[Saved data entries]
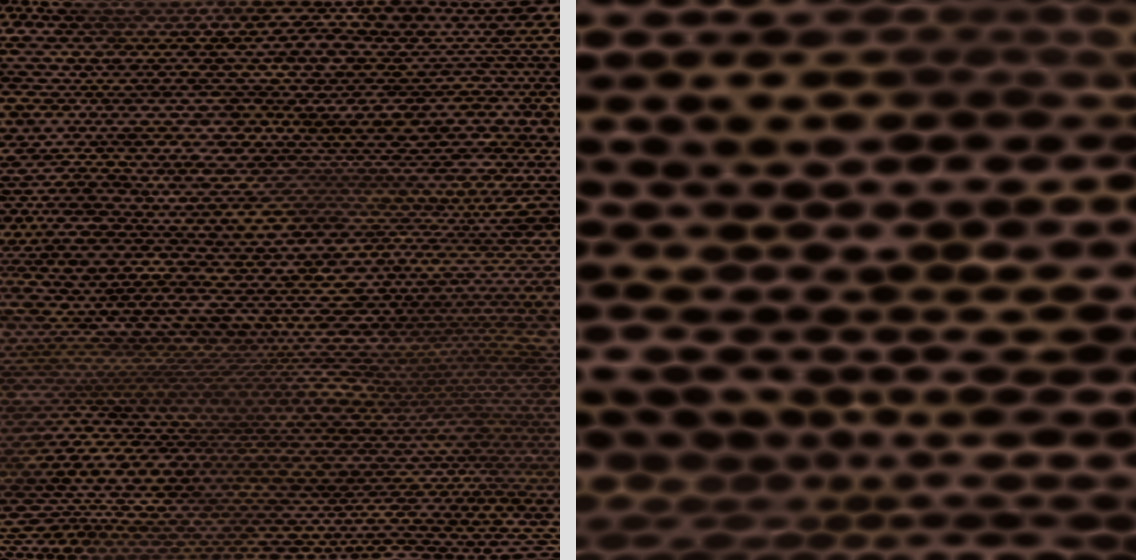
Left, the full canvas; right, a detail of the centre.
A Shadertoy shader for this texture:

```glsl
// Coarse brown woven cloth: staggered rows of soft dark gaps between threads.
// The distance to the nearest gap shades the yarn; wrapping noise bends the rows,
// varies the gaps and adds slubs, pale fibres and faded patches.

#define COLUMNS 48.0        // gaps across
#define ROWS 80.0           // gap rows up, even so that the stagger wraps
#define ROW_BEND 0.55       // waviness of the rows, in rows
#define GAP_JITTER 0.14     // irregular position of the gaps, in cells
#define GAP_CORE 0.15       // radius of the darkest part, in cells
#define GAP_RIM 0.62        // radius where the yarn is fully lit
#define YARN_LIGHT 0.84     // brightness of plain yarn
#define SLUB 0.26           // uneven brightness along the threads
#define GRAIN 0.20          // fine fibre contrast
#define FADE 0.32           // loss of contrast in worn patches

const vec3 GAP_COLOR = vec3(0.045, 0.020, 0.008);
const vec3 YARN_COLOR = vec3(0.40, 0.29, 0.26);
const vec3 STRAW_TINT = vec3(0.025, 0.025, -0.015);

float hash(vec2 p) {
    vec3 q = fract(vec3(p.xyx) * 0.1031);
    q += dot(q, q.yzx + 33.33);
    return fract((q.x + q.y) * q.z);
}

// Value noise over the unit square, wrapping after the given number of cells
float noise(vec2 uv, vec2 cells) {
    vec2 p = uv * cells;
    vec2 i = floor(p);
    vec2 f = fract(p);
    f = f * f * (3.0 - 2.0 * f);
    vec2 a = mod(i, cells);
    vec2 b = mod(i + 1.0, cells);
    return mix(mix(hash(a), hash(vec2(b.x, a.y)), f.x),
               mix(hash(vec2(a.x, b.y)), hash(b), f.x), f.y);
}

// Distance to the nearest gap, in cells, over the neighbouring staggered rows
float gapDistance(vec2 weave) {
    float nearest = 2.0;
    float baseRow = floor(weave.y);
    for (float r = -1.0; r <= 1.0; r++) {
        float row = baseRow + r;
        float shift = 0.5 * mod(row, 2.0);
        float baseColumn = floor(weave.x - shift);
        for (float c = -1.0; c <= 1.0; c++) {
            float column = baseColumn + c;
            vec2 id = mod(vec2(column, row), vec2(COLUMNS, ROWS));
            vec2 jitter = vec2(hash(id + 7.0), hash(id + 131.0)) - 0.5;
            vec2 center = vec2(column + shift, row) + 0.5 + GAP_JITTER * jitter;
            float shrink = 0.13 * (hash(id + 57.0) - 0.5);
            nearest = min(nearest, length(weave - center) + shrink);
        }
    }
    return nearest;
}

void mainImage(out vec4 fragColor, in vec2 fragCoord) {
    vec2 uv = fragCoord / iResolution.xy;

    // Bend the thread grid
    vec2 weave = uv * vec2(COLUMNS, ROWS);
    weave.y += ROW_BEND * (noise(uv, vec2(7.0, 16.0)) - 0.5);
    weave.x += 0.7 * (noise(uv, vec2(9.0, 13.0)) - 0.5);

    // Lit yarn around dark gaps, flattened in worn patches
    float yarn = smoothstep(GAP_CORE, GAP_RIM, gapDistance(weave));
    float wear = smoothstep(0.55, 0.95, noise(uv, vec2(5.0, 6.0)));
    float light = mix(yarn, 0.52, FADE * wear) * YARN_LIGHT;

    // Long slubs along the weft and fine fibres
    float slub = noise(uv, vec2(14.0, ROWS)) - 0.5;
    float grain = noise(uv, vec2(150.0, 200.0)) - 0.5;
    light += (SLUB * slub + GRAIN * grain) * (0.3 + 0.7 * yarn);
    light += 0.05 * (noise(uv, vec2(6.0, 22.0)) - 0.5);

    // Short pale fibres where the yarn stands highest
    float fleck = smoothstep(0.72, 0.98, noise(uv, vec2(64.0, 160.0)));
    light += 0.22 * fleck * yarn;

    vec3 color = mix(GAP_COLOR, YARN_COLOR, clamp(light, 0.0, 1.25));
    float straw = smoothstep(0.45, 0.9, noise(uv, vec2(18.0, 40.0)));
    color += STRAW_TINT * straw * yarn;
    fragColor = vec4(clamp(color, 0.0, 1.0), 1.0);
}
```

- **YOUR INSTRUCTIONS**:
Each record should be copied exactly, and each image left out.

- **RESPONSE**:
Left, the full canvas; right, a detail of the centre.
A Shadertoy shader for this texture:

```glsl
// Coarse brown woven cloth: staggered rows of soft dark gaps between threads.
// The distance to the nearest gap shades the yarn; wrapping noise bends the rows,
// varies the gaps and adds slubs, pale fibres and faded patches.

#define COLUMNS 48.0        // gaps across
#define ROWS 80.0           // gap rows up, even so that the stagger wraps
#define ROW_BEND 0.55       // waviness of the rows, in rows
#define GAP_JITTER 0.14     // irregular position of the gaps, in cells
#define GAP_CORE 0.15       // radius of the darkest part, in cells
#define GAP_RIM 0.62        // radius where the yarn is fully lit
#define YARN_LIGHT 0.84     // brightness of plain yarn
#define SLUB 0.26           // uneven brightness along the threads
#define GRAIN 0.20          // fine fibre contrast
#define FADE 0.32           // loss of contrast in worn patches

const vec3 GAP_COLOR = vec3(0.045, 0.020, 0.008);
const vec3 YARN_COLOR = vec3(0.40, 0.29, 0.26);
const vec3 STRAW_TINT = vec3(0.025, 0.025, -0.015);

float hash(vec2 p) {
    vec3 q = fract(vec3(p.xyx) * 0.1031);
    q += dot(q, q.yzx + 33.33);
    return fract((q.x + q.y) * q.z);
}

// Value noise over the unit square, wrapping after the given number of cells
float noise(vec2 uv, vec2 cells) {
    vec2 p = uv * cells;
    vec2 i = floor(p);
    vec2 f = fract(p);
    f = f * f * (3.0 - 2.0 * f);
    vec2 a = mod(i, cells);
    vec2 b = mod(i + 1.0, cells);
    return mix(mix(hash(a), hash(vec2(b.x, a.y)), f.x),
               mix(hash(vec2(a.x, b.y)), hash(b), f.x), f.y);
}

// Distance to the nearest gap, in cells, over the neighbouring staggered rows
float gapDistance(vec2 weave) {
    float nearest = 2.0;
    float baseRow = floor(weave.y);
    for (float r = -1.0; r <= 1.0; r++) {
        float row = baseRow + r;
        float shift = 0.5 * mod(row, 2.0);
        float baseColumn = floor(weave.x - shift);
        for (float c = -1.0; c <= 1.0; c++) {
            float column = baseColumn + c;
            vec2 id = mod(vec2(column, row), vec2(COLUMNS, ROWS));
            vec2 jitter = vec2(hash(id + 7.0), hash(id + 131.0)) - 0.5;
            vec2 center = vec2(column + shift, row) + 0.5 + GAP_JITTER * jitter;
            float shrink = 0.13 * (hash(id + 57.0) - 0.5);
            nearest = min(nearest, length(weave - center) + shrink);
        }
    }
    return nearest;
}

void mainImage(out vec4 fragColor, in vec2 fragCoord) {
    vec2 uv = fragCoord / iResolution.xy;

    // Bend the thread grid
    vec2 weave = uv * vec2(COLUMNS, ROWS);
    weave.y += ROW_BEND * (noise(uv, vec2(7.0, 16.0)) - 0.5);
    weave.x += 0.7 * (noise(uv, vec2(9.0, 13.0)) - 0.5);

    // Lit yarn around dark gaps, flattened in worn patches
    float yarn = smoothstep(GAP_CORE, GAP_RIM, gapDistance(weave));
    float wear = smoothstep(0.55, 0.95, noise(uv, vec2(5.0, 6.0)));
    float light = mix(yarn, 0.52, FADE * wear) * YARN_LIGHT;

    // Long slubs along the weft and fine fibres
    float slub = noise(uv, vec2(14.0, ROWS)) - 0.5;
    float grain = noise(uv, vec2(150.0, 200.0)) - 0.5;
    light += (SLUB * slub + GRAIN * grain) * (0.3 + 0.7 * yarn);
    light += 0.05 * (noise(uv, vec2(6.0, 22.0)) - 0.5);

    // Short pale fibres where the yarn stands highest
    float fleck = smoothstep(0.72, 0.98, noise(uv, vec2(64.0, 160.0)));
    light += 0.22 * fleck * yarn;

    vec3 color = mix(GAP_COLOR, YARN_COLOR, clamp(light, 0.0, 1.25));
    float straw = smoothstep(0.45, 0.9, noise(uv, vec2(18.0, 40.0)));
    color += STRAW_TINT * straw * yarn;
    fragColor = vec4(clamp(color, 0.0, 1.0), 1.0);
}
```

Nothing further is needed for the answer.